A Google image search for “gauged ears” will show thousands of different teenagers sporting ear lobes of varying sizes. While it might be considered an act of teen rebellion that will shock flabbergasted parents, we must recognize this may be one of the oldest existing art forms. With stretched ears on the cover of the latest fashion magazines, it might be easy to forget that ear stretching is a custom practiced the world over.
Ear stretching, or “gauging” an earlobe piercing, is one of the oldest known forms of body art in existence. In many of these cultures, this art could be associated with a religious rite or a coming of age. In many ways this ear stretching is a testament to the ingenuity of these cultures. From culture to culture any number of materials to create this aesthetic quality.
In an age where body art, like ear stretching, has expanded to the far reaches of popular culture, from spiritual piety to runway fashion, the origins of some of these practices might be lost to antiquity. Otzi the Iceman, a naturally occurring found in the Austrian-Italian Alps in 1991, had gauged ears.
Several figures in Indian, Nepalese and Chinese literature and history have been depicted with stretched ears, notably Siddharta Gautama, founder of Buddhism, to the point where altering the ears, such as severing the lobe, became common among Tibetan sects. Anthropologists and archaeologists have discovered evidence of stretching in almost every region of the world from the ancient Sumeria to present day Africa.
The Mursi, a nomadic people indigenous to Ethiopia and Sudan, engage in ritualistic stretching of the ear, and women the lips. Similar customs are practiced by the Suya of Brazil, and tribesmen from Thailand and Laos.
The body art community seems distantly aware of its roots in tribal culture, animalist religion, early man and Eastern spiritualism. Fakir, a type of piercing specialty, is also the name for a Muslim holy man called a Sufi who performs feats of magic or strength.

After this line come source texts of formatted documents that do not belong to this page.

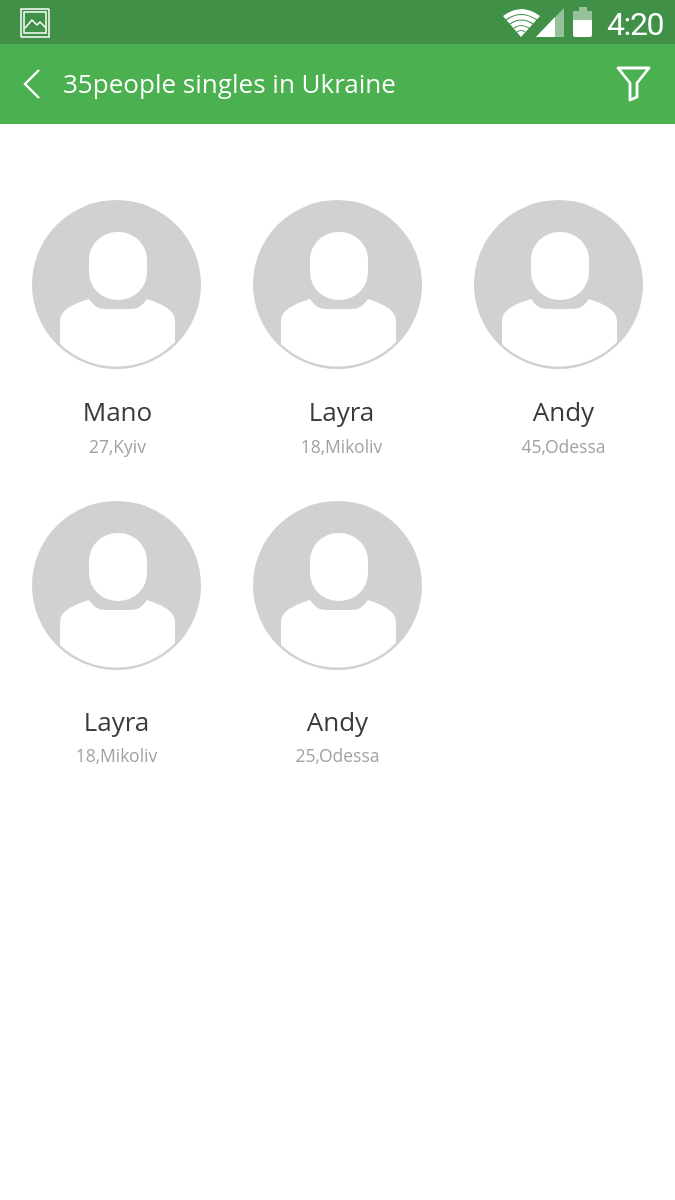
<!DOCTYPE html>
<html lang="en">
<head>
<meta charset="utf-8">
<title>Singles in Ukraine</title>
<style>
  :root {
    --status: #409147;
    --bar: #4bb050;
    --paper: #ffffff;
    --avatar: #d1d1d1;
    --name: #3b3b3b;
    --detail: #a0a0a0;
  }
  * { box-sizing: border-box; margin: 0; padding: 0; }
  html, body { width: 675px; height: 1200px; overflow: hidden; background: var(--paper); }
  body { font-family: "Open Sans", "Noto Sans", sans-serif; }
  svg { display: block; flex: none; }
  .screen { width: 675px; height: 1200px; }

  .status-bar {
    display: flex; align-items: center; justify-content: space-between;
    height: 44px; padding: 0 11px 0 19px; background: var(--status); color: var(--paper);
  }
  .status-right { display: flex; align-items: center; gap: 14px; }
  .clock { width: 57px; font: 400 32px/44px Roboto, sans-serif; letter-spacing: -1.4px; white-space: nowrap; padding-top: 3px; }

  .app-bar {
    display: flex; align-items: center;
    height: 80px; padding: 0 23px; background: var(--bar); color: var(--paper);
  }
  .app-bar a { display: block; }
  .app-bar h1 { flex: 1; margin-left: 22px; padding-bottom: 2px; font-size: 26px; line-height: 36px; font-weight: 400; white-space: nowrap; }

  .people {
    display: grid; grid-template-columns: repeat(3, 169px);
    column-gap: 52px; row-gap: 43px; padding: 76px 32px 0; list-style: none;
  }
  .person { text-align: center; white-space: nowrap; }
  .person h2 { margin-top: 24px; font-size: 26px; line-height: 36px; font-weight: 400; color: var(--name); }
  .person p { margin-top: 5px; font-size: 17.5px; line-height: 24px; color: var(--detail); }
  .person h2, .person p { position: relative; left: var(--nudge, 0); }
  .person.second-row h2 { margin-top: 33px; }
  .person.second-row p { margin-top: 4px; }
</style>
</head>
<body>
<svg width="0" height="0" style="position:absolute" aria-hidden="true">
  <defs>
    <symbol id="avatar" viewBox="0 0 169 169">
      <circle cx="84.5" cy="84.5" r="84.5" fill="var(--avatar)"/>
      <rect x="57" y="32" width="58" height="68" rx="28" fill="var(--paper)"/>
      <path d="M57 99C62 106 66 109 74 109H98C106 109 110 106 115 99C133 105 143 111 143 121V142A82 82 0 0 1 28 144V121C28 111 38 105 57 99Z" fill="var(--paper)"/>
    </symbol>
  </defs>
</svg>
<main class="screen">
  <div class="status-bar">
    <svg class="gallery-icon" width="31" height="31" viewBox="0 0 31 31" fill="none" stroke="currentColor" stroke-width="1.5">
      <path d="M2 30V2H30"/>
      <path d="M2 30H30V2"/>
      <rect x="5" y="5" width="22" height="21"/>
      <path d="M6 21L13 13L18 18L21 15L27 21"/>
    </svg>
    <div class="status-right">
      <svg class="signal-icons" width="90" height="32" viewBox="504 7 90 32">
        <path d="M504 17Q522 3 541 17L522 38Z" fill="#fff"/>
        <path d="M507 21Q522 10 538 21M511 25Q522 17 534 25M515 29Q522 24 530 29M518 33Q522 30 526 33" fill="none" stroke="var(--status)" stroke-width="1.2"/>
        <path d="M537 38L565 9V38Z" fill="#fff" opacity=".45"/>
        <path d="M537 38L556 18V38Z" fill="#fff"/>
        <path d="M574 21V12H580V8H588V12H593V21Z" fill="#fff" opacity=".45"/>
        <path d="M574 21H593V36Q593 38 591 38H576Q574 38 574 36Z" fill="#fff"/>
      </svg>
      <span class="clock">4:20</span>
    </div>
  </div>

  <header class="app-bar">
    <a href="#" aria-label="Back" style="color:inherit">
      <svg width="18" height="32" viewBox="0 0 18 32" fill="none" stroke="currentColor" stroke-width="2.4"><path d="M16 2L2 16L16 30"/></svg>
    </a>
    <h1>35people singles in Ukraine</h1>
    <a href="#" aria-label="Filter" style="color:inherit">
      <svg width="36" height="38" viewBox="0 0 36 38" fill="none" stroke="currentColor" stroke-width="2.8" stroke-linejoin="round"><path d="M2 3H33L21 18V32L14 35V18Z"/></svg>
    </a>
  </header>

  <ul class="people">
    <li class="person" style="--nudge:1px">
      <svg width="169" height="169" aria-hidden="true"><use href="#avatar"/></svg>
      <h2>Mano</h2>
      <p>27,Kyiv</p>
    </li>
    <li class="person" style="--nudge:4px">
      <svg width="169" height="169" aria-hidden="true"><use href="#avatar"/></svg>
      <h2>Layra</h2>
      <p>18,Mikoliv</p>
    </li>
    <li class="person" style="--nudge:5px">
      <svg width="169" height="169" aria-hidden="true"><use href="#avatar"/></svg>
      <h2>Andy</h2>
      <p>45,Odessa</p>
    </li>
    <li class="person second-row">
      <svg width="169" height="169" aria-hidden="true"><use href="#avatar"/></svg>
      <h2>Layra</h2>
      <p>18,Mikoliv</p>
    </li>
    <li class="person second-row">
      <svg width="169" height="169" aria-hidden="true"><use href="#avatar"/></svg>
      <h2>Andy</h2>
      <p>25,Odessa</p>
    </li>
  </ul>
</main>
</body>
</html>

More recently, ear stretching and the use of ear taper kits has began to work its way into popular fashion, particularly associated with counterculture music. Billy Joel, Chris Burney, a guitarist for the pop-punk band Bowling For Soup, Travis McCoy, an MC with Gym Class Heroes, and Davey Havok, lead singer of AFI all sport stretched ears. Given the examples of these icons, these piercings are also becoming even more popular with America’s young people.